:: MATERIAL PROVIDED ::

--------------------------------

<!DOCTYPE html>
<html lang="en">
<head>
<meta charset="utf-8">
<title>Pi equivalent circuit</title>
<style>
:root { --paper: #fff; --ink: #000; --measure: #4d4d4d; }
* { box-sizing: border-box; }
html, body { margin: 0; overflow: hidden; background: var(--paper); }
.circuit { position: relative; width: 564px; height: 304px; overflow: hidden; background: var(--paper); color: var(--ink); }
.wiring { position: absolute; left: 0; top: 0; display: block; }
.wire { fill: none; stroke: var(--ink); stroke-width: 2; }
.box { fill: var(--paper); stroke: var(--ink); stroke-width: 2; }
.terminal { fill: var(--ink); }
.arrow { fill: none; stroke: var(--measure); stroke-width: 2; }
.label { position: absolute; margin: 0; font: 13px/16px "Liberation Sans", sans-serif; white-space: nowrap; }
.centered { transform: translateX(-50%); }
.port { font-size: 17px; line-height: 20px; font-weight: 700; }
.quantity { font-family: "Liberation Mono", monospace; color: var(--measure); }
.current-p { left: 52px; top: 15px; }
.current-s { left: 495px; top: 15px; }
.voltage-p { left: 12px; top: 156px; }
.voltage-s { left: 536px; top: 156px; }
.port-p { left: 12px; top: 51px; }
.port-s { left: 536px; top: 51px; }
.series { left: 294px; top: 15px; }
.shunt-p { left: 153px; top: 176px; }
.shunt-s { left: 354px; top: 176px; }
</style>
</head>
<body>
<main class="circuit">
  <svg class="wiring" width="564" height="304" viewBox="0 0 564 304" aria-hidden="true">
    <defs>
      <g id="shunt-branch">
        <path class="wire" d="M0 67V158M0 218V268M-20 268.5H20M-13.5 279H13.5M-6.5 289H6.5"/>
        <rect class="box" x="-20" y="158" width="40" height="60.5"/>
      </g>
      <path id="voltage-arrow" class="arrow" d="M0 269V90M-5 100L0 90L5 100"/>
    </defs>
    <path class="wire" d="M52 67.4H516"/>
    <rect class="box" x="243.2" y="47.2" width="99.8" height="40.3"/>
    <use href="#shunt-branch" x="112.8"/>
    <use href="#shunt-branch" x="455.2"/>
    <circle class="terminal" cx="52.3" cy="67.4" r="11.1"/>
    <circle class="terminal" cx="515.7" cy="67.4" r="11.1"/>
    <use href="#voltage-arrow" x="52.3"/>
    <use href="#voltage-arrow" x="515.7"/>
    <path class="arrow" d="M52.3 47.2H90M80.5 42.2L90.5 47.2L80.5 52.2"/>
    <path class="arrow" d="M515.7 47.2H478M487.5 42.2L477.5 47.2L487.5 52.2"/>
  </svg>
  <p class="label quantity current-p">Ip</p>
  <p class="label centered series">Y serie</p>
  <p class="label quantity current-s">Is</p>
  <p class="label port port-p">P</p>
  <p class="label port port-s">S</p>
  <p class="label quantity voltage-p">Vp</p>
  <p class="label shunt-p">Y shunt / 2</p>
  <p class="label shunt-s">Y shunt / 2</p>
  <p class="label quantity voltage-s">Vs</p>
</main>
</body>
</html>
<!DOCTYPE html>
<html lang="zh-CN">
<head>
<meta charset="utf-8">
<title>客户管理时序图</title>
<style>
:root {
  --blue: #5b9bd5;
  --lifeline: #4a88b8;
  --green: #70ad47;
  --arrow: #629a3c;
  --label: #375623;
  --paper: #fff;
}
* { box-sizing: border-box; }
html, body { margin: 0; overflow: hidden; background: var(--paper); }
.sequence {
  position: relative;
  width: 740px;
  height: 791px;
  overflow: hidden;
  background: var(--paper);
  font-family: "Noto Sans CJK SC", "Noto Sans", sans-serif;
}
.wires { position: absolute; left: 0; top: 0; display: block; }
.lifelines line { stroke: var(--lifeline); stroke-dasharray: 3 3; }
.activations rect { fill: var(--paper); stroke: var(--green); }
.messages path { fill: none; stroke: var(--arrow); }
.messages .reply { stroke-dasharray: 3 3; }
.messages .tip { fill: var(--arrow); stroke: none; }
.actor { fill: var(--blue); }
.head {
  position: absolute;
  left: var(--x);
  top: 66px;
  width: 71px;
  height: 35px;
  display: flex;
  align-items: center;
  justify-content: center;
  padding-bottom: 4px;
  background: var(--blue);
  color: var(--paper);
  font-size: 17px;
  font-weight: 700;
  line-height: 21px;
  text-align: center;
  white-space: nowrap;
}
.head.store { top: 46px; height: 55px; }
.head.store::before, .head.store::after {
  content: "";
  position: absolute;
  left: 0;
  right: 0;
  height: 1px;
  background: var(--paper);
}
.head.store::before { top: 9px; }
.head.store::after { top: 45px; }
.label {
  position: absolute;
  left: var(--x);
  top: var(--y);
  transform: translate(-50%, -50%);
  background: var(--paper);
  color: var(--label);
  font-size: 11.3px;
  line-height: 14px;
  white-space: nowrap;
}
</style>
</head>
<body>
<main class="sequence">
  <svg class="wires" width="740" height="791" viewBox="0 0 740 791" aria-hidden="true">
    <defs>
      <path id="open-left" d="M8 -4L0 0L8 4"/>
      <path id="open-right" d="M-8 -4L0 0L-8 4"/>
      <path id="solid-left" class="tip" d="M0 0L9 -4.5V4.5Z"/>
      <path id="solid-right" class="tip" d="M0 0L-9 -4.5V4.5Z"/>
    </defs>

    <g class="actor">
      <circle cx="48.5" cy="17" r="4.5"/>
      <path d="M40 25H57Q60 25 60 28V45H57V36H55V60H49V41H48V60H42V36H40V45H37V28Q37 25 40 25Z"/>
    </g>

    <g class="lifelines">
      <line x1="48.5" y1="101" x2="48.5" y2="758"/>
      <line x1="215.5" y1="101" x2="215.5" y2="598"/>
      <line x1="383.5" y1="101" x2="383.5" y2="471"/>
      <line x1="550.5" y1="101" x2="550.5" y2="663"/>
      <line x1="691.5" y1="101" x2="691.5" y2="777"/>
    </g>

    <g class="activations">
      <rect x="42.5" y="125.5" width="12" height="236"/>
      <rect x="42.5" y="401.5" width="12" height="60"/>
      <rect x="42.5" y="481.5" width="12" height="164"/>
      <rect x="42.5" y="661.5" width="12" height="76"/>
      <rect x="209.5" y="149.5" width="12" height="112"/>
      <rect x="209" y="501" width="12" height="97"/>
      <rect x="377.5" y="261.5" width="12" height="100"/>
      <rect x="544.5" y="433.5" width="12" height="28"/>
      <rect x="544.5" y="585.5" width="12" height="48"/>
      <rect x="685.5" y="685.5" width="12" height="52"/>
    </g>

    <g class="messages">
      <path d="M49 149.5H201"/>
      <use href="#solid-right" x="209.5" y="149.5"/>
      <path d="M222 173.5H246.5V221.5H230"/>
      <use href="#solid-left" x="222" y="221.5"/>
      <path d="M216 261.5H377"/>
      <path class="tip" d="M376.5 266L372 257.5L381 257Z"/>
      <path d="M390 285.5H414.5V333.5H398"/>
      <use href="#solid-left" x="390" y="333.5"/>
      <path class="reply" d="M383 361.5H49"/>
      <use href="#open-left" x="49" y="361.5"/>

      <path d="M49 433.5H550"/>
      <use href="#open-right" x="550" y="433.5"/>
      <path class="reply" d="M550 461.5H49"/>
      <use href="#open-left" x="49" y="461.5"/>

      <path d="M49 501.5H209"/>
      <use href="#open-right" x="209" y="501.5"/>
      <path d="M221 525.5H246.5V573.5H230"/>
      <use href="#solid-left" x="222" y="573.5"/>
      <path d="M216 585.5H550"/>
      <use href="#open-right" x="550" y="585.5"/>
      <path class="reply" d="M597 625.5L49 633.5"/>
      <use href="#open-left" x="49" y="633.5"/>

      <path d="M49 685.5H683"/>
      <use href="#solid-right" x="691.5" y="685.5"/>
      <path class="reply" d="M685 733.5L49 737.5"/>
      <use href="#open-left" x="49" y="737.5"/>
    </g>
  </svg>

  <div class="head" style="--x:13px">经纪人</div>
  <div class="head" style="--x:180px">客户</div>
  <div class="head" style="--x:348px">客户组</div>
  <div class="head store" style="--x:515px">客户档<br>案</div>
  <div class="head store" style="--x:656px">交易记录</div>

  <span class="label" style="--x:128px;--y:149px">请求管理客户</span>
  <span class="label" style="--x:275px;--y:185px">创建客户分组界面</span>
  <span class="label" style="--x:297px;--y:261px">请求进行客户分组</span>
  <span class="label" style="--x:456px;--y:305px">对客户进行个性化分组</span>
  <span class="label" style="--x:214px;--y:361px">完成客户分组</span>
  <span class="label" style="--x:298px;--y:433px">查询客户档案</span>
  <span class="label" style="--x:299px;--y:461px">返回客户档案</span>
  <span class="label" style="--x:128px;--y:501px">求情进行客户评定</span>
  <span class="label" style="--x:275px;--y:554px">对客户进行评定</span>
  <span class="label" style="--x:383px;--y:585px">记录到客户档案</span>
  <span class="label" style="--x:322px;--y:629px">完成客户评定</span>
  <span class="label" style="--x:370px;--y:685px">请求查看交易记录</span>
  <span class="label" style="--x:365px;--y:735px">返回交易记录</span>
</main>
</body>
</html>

--------------------------------

:: WHAT NEEDS TO BE DONE ::
Some lines in the data above hold the string "font". Find and copy each of them.

:: ANSWER TO THE EXERCISE ::
.label { position: absolute; margin: 0; font: 13px/16px "Liberation Sans", sans-serif; white-space: nowrap; }
.port { font-size: 17px; line-height: 20px; font-weight: 700; }
.quantity { font-family: "Liberation Mono", monospace; color: var(--measure); }
  font-family: "Noto Sans CJK SC", "Noto Sans", sans-serif;
  font-size: 17px;
  font-weight: 700;
  font-size: 11.3px;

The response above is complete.